Former chief Operations Officer, Tiarnan O'Mahoney, former company secretary, Bernard Daly, and former assistant manager, Aoife Maguire, also conspired to have Anglo's IT department delete six other accounts connected to Mr FitzPatrick from the bank's computer system. After two months of painstaking evidence, the three were convicted on all charges.
The case dates back to the late 1990s, when Revenue were investigating bogus non-resident accounts which were liable for DIRT.
Anglo initially told Revenue it held no such accounts - however, several people later came forward under a tax amnesty to say they held non-resident accounts in the bank. As a result Revenue decided to carry out a full audit of the bank in 2003.
O'Mahoney (56), of Glen Pines, Enniskerry, Co Wicklow, ordered a task team be established to provide Revenue with lists of non-resident accounts as part of the investigation.
The team was selected by Daly (67), of Collins Avenue West, Whitehall, Dublin, and reported to him on a daily basis.
Maguire (62), of Rothe Abbey, South Circular Road, Kilmainham, Dublin, was appointed to the team and reported only to O'Mahoney. It was her job to find the files which Mr FitzPatrick did not want Revenue to see.
There were eight accounts connected to the then chairman: Lock Ltd/Suzie Ltd; Carnahalla Ltd/Suzie Ltd; Lock Ltd; Carnahalla Ltd; Triumvirate Properties Ltd and Sean FitzPatrick Trust/Crohan O'Shea Trust, as well as two accounts in the name of Mr O'Toole.

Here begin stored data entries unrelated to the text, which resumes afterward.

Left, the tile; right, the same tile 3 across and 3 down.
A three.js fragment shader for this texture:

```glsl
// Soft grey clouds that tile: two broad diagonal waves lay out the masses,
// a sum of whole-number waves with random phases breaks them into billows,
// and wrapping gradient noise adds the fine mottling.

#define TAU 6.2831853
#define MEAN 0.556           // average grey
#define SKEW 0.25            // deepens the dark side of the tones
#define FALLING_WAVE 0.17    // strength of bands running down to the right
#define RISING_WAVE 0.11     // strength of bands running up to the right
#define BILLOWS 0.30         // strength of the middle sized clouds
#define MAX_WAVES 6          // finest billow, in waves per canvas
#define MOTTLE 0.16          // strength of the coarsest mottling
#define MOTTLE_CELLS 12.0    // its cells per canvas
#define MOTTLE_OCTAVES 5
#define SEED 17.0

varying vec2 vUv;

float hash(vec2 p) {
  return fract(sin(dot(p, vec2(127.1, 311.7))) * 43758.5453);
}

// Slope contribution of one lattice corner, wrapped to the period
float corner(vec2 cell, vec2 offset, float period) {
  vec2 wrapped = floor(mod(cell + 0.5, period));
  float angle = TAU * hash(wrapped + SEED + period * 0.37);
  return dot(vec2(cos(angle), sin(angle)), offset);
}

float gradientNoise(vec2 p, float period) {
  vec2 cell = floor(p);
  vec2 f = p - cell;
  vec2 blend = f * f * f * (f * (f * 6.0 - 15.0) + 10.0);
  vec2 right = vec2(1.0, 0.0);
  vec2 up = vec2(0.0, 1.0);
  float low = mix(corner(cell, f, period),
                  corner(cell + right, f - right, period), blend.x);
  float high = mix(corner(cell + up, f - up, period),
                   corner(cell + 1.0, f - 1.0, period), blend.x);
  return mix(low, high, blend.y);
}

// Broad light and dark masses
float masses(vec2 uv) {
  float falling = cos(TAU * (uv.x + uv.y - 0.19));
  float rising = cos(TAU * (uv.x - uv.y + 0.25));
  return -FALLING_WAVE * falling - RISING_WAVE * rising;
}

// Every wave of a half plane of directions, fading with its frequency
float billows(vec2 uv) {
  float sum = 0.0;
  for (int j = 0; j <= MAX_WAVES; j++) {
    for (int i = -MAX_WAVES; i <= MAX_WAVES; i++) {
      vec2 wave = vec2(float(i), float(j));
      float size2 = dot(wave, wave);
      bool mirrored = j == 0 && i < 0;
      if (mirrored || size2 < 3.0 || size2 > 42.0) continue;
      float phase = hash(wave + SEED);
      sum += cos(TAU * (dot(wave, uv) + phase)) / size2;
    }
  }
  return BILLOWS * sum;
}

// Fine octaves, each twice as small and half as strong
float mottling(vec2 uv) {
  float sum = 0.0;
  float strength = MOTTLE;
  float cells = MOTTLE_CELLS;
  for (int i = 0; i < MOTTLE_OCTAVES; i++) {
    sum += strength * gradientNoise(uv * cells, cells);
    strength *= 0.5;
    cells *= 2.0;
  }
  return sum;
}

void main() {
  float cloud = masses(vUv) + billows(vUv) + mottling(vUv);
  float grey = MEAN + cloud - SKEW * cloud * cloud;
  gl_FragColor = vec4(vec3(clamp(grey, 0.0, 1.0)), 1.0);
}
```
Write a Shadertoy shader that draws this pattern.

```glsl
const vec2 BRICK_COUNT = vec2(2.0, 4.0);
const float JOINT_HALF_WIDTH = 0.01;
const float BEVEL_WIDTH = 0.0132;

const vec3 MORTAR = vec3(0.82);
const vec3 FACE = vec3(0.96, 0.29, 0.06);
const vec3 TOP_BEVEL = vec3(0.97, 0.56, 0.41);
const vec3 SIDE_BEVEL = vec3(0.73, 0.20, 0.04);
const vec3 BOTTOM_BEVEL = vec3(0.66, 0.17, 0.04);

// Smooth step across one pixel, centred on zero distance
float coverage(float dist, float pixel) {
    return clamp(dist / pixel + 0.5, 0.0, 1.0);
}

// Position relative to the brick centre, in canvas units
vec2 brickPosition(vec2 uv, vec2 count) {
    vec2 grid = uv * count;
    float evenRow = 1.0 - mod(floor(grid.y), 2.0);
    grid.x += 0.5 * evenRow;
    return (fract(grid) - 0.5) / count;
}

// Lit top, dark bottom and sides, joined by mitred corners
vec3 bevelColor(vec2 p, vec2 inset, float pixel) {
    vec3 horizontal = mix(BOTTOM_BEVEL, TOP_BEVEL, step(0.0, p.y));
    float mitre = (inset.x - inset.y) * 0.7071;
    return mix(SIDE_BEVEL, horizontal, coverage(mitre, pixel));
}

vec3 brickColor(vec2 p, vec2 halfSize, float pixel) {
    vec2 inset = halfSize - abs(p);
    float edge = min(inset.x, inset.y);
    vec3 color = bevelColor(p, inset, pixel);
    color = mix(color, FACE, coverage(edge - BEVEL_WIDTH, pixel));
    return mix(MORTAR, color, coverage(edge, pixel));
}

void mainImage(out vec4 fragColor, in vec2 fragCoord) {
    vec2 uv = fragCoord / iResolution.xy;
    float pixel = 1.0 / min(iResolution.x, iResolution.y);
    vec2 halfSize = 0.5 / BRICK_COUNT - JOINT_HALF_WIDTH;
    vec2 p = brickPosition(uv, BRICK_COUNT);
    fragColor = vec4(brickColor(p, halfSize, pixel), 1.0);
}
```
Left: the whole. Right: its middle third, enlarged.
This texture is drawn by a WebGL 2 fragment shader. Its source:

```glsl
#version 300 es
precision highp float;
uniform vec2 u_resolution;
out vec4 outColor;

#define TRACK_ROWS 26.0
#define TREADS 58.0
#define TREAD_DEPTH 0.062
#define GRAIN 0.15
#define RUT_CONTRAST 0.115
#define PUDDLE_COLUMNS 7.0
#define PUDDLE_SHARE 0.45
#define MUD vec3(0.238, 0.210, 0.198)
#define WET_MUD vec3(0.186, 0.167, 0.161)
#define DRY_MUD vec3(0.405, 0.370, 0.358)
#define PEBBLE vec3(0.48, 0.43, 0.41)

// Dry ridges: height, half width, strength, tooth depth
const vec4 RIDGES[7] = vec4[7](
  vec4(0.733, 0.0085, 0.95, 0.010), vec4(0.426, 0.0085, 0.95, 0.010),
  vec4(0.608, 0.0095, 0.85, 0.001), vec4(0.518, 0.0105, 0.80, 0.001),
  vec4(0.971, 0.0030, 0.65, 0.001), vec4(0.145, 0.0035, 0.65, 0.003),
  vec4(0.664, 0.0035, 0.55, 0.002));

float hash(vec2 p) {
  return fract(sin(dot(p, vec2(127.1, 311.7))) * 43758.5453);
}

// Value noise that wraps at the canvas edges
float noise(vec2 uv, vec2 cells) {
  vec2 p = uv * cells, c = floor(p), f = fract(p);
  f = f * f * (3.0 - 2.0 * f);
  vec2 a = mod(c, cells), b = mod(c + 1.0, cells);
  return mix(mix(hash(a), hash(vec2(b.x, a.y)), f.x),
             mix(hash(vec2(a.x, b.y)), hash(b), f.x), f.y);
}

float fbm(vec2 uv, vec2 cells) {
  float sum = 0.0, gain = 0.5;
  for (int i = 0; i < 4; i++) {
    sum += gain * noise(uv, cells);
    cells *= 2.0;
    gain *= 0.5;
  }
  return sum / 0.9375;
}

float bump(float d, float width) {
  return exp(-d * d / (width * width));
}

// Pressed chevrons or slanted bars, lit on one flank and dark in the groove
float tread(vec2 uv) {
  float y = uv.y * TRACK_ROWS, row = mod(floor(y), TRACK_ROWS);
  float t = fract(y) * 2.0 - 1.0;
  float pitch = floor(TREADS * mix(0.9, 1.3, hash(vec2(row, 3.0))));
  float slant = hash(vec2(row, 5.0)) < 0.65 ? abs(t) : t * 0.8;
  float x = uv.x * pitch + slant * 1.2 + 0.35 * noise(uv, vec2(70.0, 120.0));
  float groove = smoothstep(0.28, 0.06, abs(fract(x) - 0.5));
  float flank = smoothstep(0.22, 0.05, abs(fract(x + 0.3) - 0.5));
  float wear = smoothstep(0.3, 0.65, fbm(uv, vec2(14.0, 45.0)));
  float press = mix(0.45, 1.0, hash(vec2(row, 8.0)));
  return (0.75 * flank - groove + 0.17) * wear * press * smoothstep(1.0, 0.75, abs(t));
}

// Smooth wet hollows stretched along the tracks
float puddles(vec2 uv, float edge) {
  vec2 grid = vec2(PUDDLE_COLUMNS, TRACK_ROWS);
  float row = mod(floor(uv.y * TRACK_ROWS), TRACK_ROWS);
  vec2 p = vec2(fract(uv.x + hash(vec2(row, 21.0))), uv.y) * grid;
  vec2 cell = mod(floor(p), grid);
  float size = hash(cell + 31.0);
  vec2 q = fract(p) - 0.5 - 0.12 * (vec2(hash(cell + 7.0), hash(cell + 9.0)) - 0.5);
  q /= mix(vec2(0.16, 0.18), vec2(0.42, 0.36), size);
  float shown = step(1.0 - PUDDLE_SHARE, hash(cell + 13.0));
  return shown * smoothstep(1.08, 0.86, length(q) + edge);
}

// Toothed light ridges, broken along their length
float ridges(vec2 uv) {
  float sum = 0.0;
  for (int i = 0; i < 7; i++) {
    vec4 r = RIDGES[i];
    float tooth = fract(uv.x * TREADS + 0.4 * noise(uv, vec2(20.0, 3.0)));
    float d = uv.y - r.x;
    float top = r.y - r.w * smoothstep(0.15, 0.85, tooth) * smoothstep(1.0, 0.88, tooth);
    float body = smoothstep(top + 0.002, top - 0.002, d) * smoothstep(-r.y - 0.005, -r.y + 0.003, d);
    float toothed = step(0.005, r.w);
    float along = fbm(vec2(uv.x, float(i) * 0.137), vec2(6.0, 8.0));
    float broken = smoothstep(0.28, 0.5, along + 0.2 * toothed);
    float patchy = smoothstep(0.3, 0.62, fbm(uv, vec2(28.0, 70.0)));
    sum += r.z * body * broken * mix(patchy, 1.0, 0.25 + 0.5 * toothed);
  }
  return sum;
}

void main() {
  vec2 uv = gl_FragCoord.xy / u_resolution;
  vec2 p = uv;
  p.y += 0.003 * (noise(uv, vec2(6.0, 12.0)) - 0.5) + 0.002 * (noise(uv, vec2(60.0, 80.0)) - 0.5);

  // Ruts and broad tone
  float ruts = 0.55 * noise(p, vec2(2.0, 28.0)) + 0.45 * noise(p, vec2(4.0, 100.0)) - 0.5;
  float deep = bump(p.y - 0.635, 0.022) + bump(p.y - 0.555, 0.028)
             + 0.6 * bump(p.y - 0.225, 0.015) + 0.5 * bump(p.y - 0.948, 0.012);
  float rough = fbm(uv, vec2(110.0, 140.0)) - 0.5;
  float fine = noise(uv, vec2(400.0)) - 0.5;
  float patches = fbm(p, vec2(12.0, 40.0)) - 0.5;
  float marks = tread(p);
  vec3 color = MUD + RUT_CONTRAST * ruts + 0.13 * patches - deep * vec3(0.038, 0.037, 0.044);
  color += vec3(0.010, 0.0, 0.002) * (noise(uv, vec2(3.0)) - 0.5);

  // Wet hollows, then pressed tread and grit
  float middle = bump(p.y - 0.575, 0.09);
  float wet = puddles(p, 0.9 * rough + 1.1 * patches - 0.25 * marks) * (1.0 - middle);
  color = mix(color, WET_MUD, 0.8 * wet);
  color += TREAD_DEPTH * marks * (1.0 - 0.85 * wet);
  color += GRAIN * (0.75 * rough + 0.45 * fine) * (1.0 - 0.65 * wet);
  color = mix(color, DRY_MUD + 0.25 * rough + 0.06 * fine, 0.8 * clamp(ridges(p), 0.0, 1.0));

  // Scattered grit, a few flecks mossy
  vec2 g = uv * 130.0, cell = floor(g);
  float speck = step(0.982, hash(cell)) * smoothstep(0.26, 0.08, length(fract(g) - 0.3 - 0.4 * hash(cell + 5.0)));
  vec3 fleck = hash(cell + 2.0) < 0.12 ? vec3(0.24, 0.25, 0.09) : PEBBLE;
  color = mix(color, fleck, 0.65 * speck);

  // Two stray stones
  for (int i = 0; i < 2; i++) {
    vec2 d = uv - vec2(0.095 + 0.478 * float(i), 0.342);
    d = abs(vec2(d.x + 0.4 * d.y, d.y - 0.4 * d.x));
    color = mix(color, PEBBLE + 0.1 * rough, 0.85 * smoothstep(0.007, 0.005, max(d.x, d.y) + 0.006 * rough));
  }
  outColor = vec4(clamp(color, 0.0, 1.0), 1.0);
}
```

Mr FitzPatrick featured heavily throughout the trial, but was never called as a witness.
Counsel for O'Mahoney compared him to "the man on the grassy knoll" and "Macavity, the Mystery Cat - his paw marks are everywhere but he's nowhere to be seen".
The trial was told there were unusual practices going on with the O'Toole account, including that it was used to deal stock during the periods when bank directors were barred from trading. There were also large sums of money transferred in and out of the account by Mr FitzPatrick near the time of the bank's year-end returns.
Anglo's then head of compliance, Brian Gillespie, said he was called into Mr FitzPatrick's office in 2003 and was told the O'Toole account was a real non-resident account and should not be disclosed to Revenue. Mr FitzPatrick told him he "was losing sleep" over the matter, he claimed.
Mr Gillespie said he was also approached by Daly, who asked him, in the context of the audit, if he would be prepared to delete an account if asked to do so by Mr FitzPatrick. Mr Gillespie said no and was reassigned.
O'Mahoney approached the team leader, Zita Vance (formerly Madden), and asked her to remove a name from the list to be given to Revenue. She left the project the next day.
Two Anglo IT staff claimed Maguire emailed them asking them to delete six accounts from the system and asked them to change the name and address on another account in a way that wouldn't leave a trace.
They believed the order was coming from higher up and were uncomfortable with the idea of deleting the accounts, so they archived them instead - without telling Maguire
Mr FitzPatrick's PA, Monica Kearney, said she also sent an email to O'Mahoney detailing four accounts connected to Mr O'Toole which were to be deleted.